Gatchalian, the chairman of the Senate energy committee, said Spex was seeking to extend its contract to 2030. The Malampaya consortium’s SC 38 contract will expire by 2024.
The consortium is composed of Spex as the operator and with a 40-percent stake, Chevron Malampaya Llc with a 40-percent stake and PNOC Exploration Corp. with a 10-percent stake.
Gatchalian said Spex wanted an extension of the contract because it intended to explore other areas near SC 38 which could yield more natural gas and extend the life of the Malampaya well until 2030.
“That is only a briefing to us by Shell but we also want to understand how that will affect the LNG terminal knowing there are now new prospects. Because if I am the LNG terminal, why would I import if there is still [gas] by 2030. My $2 billion [investment] will be sleeping,” he said.
Gatchalian said he would coordinate with the Department of Energy on the strategy for LNG development given the new development.
The Energy Department earlier issued notices to proceed to two groups for the LNG projects. These include Tanglawan Philippine LNG Inc., the $2-billion LNG venture of Phoenix Petroleum Philippines and China National Offshore Oil Corp. and FGen LNG Corp., a wholly-owned subsidiary of First Gen Corp.
Sources said Shell applied for service contracts around SC 38 under the first Philippine Conventional Energy Contracting Program which remained to be approved by the Energy Department.
The Shell Companies in the Philippines announced in December that it would push for more oil and gas exploration to discover another Malampaya gas field instead of putting up an import terminal for LNG.
“The economic question in LNG, if those who will use it are the existing ones we have, which are around 3 gigawatts of capacity. Then actually if we can drill and find one more [gas field], that’s enough to feed the five plants,” SCIP chairman Cesar Romero said.
Romero said LNG terminals could face the risk of being stranded once a new gas discovery was made.
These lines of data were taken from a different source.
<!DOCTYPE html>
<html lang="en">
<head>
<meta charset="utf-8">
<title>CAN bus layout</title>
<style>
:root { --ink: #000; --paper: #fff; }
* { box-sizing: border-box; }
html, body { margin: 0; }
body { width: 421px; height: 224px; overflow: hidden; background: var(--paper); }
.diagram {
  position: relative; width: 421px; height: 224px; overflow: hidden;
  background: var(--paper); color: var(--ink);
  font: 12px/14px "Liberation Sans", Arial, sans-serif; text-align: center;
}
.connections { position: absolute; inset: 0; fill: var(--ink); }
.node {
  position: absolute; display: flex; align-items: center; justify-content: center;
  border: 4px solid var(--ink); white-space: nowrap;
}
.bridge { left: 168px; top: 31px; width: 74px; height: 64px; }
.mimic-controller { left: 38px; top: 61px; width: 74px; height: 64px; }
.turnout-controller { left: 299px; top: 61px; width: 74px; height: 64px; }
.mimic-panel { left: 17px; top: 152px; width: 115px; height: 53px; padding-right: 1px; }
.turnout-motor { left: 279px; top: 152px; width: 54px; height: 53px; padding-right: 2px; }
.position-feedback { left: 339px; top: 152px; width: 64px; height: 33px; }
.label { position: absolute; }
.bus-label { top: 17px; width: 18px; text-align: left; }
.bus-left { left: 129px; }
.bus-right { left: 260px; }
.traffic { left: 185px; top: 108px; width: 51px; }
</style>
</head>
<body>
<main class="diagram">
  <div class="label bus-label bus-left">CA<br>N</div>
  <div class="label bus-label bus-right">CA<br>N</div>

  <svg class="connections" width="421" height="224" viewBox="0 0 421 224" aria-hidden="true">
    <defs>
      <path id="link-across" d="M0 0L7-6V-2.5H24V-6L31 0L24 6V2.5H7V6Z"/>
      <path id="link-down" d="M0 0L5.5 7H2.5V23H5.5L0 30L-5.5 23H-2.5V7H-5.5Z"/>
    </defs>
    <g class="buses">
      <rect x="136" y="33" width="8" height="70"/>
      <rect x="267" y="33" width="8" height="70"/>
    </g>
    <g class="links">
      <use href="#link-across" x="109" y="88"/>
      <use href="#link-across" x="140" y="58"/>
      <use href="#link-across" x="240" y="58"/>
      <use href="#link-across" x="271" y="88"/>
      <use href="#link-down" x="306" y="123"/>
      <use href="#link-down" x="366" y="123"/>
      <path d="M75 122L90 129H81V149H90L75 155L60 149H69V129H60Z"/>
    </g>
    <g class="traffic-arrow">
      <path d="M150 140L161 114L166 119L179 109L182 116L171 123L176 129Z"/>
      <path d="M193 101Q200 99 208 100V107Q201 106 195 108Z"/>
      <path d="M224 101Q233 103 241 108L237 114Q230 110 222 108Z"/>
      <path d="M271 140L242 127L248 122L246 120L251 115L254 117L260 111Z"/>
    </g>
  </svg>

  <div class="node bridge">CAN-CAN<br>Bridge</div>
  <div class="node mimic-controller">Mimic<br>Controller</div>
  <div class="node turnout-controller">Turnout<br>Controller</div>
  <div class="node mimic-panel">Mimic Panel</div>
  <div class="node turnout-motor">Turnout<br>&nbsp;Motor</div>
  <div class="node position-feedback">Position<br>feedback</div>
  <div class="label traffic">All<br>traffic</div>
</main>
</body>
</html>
“The risk of LNG terminal is who will be your customer. If sensibilities prevail, indigenous always trumps…over imports. The import terminal, then if there is discovery, hopefully, us, the LNG facility may be stranded,” he said.